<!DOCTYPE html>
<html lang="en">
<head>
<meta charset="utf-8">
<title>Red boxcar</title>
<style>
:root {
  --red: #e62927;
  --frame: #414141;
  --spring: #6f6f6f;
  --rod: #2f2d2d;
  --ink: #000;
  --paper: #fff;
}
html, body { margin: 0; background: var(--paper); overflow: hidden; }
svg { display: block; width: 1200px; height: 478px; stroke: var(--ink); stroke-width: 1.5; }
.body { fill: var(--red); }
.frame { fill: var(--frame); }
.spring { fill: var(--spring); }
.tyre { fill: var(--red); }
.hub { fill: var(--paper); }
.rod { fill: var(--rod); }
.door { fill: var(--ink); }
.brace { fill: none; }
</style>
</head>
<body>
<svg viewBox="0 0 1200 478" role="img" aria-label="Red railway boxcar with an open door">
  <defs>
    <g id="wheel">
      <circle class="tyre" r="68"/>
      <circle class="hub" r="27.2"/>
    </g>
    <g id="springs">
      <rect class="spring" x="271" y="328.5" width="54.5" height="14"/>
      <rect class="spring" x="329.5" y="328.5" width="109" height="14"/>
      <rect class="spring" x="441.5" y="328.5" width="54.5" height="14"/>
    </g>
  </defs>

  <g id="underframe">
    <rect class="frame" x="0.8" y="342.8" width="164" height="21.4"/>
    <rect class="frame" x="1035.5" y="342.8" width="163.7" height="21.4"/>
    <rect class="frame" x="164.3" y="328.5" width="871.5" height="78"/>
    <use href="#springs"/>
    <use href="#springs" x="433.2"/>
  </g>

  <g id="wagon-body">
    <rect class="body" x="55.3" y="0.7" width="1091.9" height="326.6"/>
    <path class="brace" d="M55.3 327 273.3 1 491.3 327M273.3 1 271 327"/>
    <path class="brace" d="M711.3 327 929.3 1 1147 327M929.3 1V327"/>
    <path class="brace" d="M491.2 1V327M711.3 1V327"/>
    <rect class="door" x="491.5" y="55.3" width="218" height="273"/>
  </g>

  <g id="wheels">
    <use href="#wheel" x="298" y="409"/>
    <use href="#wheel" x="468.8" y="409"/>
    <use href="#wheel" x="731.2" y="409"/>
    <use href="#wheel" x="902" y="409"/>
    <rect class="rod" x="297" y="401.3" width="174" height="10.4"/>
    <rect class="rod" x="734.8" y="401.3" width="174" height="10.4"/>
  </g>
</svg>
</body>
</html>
········
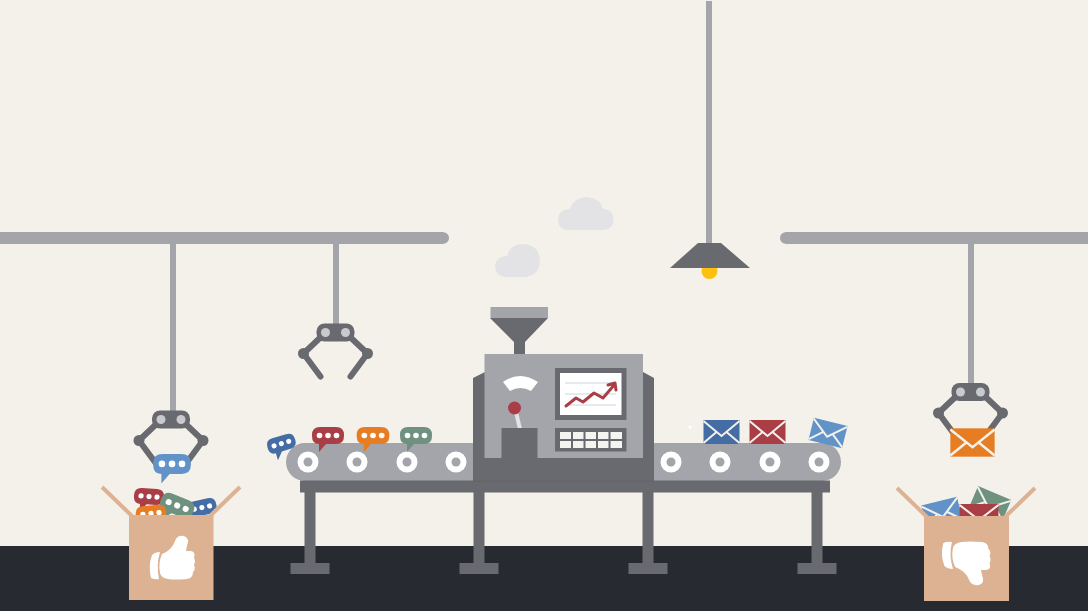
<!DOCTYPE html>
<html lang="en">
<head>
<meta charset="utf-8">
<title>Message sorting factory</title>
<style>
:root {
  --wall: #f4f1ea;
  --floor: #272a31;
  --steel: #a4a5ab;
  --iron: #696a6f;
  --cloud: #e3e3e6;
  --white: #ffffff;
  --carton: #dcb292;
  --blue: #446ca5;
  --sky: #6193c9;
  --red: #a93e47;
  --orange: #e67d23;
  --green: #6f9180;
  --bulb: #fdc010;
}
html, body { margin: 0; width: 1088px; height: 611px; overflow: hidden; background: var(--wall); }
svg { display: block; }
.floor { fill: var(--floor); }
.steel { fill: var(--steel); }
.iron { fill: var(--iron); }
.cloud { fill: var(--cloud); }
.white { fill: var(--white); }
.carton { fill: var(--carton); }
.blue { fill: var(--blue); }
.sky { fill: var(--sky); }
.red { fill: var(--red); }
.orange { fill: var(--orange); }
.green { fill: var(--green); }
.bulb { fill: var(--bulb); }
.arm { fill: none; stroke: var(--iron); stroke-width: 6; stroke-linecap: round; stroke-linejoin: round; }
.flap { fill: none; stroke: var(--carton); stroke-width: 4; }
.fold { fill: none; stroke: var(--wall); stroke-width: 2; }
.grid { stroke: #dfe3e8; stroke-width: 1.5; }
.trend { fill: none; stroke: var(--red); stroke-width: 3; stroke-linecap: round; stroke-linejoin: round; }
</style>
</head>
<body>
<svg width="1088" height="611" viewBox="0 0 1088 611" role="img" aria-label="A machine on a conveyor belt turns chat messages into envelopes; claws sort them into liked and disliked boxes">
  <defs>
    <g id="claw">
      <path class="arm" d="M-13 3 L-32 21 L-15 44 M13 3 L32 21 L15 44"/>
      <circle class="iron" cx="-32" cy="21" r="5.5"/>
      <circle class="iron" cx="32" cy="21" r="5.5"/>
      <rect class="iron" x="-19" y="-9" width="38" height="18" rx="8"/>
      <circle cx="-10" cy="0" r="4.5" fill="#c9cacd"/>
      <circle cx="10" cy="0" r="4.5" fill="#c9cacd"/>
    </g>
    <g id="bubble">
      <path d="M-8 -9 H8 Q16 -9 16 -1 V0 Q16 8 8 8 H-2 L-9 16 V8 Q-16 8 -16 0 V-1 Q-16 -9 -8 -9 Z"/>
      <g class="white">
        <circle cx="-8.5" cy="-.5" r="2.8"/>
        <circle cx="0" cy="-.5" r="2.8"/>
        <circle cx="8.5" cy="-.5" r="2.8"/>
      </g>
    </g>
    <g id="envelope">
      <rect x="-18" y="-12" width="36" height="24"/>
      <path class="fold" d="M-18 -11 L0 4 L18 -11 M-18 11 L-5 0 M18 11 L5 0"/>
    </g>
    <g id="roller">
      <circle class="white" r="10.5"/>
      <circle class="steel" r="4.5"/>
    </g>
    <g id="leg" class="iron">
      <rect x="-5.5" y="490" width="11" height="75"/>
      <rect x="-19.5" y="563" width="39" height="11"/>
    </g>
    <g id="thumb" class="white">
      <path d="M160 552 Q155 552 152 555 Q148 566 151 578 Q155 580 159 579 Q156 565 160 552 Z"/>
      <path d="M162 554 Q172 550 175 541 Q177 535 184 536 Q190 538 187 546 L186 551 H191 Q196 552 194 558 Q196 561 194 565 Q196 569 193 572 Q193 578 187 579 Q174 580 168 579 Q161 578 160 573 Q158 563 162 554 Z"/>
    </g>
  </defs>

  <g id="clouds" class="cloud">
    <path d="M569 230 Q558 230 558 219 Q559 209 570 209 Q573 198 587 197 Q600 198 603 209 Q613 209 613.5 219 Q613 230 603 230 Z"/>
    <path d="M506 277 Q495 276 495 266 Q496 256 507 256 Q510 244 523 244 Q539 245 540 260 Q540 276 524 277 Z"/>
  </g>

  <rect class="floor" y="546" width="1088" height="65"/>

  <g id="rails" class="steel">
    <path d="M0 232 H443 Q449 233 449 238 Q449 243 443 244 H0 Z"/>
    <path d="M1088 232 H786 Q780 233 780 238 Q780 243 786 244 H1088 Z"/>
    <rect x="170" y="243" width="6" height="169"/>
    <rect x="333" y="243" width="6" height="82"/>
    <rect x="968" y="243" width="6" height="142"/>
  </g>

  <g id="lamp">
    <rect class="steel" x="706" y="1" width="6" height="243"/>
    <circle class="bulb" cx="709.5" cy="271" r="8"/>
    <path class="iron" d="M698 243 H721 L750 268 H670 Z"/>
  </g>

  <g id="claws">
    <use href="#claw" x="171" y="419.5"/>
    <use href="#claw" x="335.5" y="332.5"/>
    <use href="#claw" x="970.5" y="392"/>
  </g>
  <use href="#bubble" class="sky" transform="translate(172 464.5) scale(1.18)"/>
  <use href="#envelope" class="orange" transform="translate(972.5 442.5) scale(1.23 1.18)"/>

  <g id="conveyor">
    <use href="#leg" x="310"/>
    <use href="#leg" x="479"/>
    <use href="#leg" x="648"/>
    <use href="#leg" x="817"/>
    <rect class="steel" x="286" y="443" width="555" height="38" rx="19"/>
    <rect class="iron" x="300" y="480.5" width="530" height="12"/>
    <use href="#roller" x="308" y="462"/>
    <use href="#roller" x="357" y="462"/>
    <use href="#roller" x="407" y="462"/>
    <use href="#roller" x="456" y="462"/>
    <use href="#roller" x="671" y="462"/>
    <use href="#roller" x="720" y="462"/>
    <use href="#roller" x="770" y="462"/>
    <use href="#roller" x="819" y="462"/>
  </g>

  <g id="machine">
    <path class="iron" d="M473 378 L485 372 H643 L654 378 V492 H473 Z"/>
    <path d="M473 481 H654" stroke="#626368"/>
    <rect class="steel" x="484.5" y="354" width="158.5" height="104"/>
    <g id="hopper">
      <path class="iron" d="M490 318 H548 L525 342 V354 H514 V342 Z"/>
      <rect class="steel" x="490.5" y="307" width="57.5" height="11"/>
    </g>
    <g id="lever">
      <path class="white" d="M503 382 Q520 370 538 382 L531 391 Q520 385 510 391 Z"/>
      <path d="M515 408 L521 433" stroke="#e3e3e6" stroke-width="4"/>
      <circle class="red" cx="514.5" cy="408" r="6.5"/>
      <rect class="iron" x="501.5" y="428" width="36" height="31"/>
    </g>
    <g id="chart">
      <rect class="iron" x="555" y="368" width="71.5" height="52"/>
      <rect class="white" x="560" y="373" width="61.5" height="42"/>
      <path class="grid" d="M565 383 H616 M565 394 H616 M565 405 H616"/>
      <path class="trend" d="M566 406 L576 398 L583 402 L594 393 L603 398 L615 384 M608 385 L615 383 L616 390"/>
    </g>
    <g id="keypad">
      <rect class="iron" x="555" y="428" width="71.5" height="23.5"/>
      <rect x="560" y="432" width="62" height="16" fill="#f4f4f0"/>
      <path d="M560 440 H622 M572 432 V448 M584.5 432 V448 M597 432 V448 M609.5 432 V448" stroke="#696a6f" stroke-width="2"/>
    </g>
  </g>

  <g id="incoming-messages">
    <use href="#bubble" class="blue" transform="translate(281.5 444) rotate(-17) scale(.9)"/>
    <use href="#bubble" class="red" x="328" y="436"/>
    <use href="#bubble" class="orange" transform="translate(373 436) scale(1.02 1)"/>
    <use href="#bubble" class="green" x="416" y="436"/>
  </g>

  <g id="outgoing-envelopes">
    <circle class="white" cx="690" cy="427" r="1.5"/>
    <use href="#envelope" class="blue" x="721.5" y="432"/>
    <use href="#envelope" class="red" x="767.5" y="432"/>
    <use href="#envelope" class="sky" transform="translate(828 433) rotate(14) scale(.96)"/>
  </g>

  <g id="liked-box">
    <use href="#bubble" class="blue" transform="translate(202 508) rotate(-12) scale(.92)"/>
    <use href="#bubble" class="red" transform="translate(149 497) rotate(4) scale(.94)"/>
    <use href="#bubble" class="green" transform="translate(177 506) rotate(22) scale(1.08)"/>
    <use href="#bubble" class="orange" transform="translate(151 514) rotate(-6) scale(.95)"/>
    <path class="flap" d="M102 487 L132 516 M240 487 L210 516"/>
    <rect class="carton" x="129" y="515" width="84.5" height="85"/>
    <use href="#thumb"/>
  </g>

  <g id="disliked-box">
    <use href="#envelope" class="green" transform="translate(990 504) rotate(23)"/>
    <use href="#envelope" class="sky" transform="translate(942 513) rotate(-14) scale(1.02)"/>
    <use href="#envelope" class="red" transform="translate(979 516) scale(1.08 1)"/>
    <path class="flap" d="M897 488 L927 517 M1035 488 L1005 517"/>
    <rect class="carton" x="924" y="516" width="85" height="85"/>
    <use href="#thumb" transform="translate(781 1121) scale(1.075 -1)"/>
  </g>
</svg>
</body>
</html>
········
> _REQUIREMENT_: Only lines with the word "body" belong in the answer; copy each of them from the material above.

> _ANSWER AREA_:
html, body { margin: 0; background: var(--paper); overflow: hidden; }
.body { fill: var(--red); }
<body>
  <g id="wagon-body">
    <rect class="body" x="55.3" y="0.7" width="1091.9" height="326.6"/>
</body>
html, body { margin: 0; width: 1088px; height: 611px; overflow: hidden; background: var(--wall); }
<body>
</body>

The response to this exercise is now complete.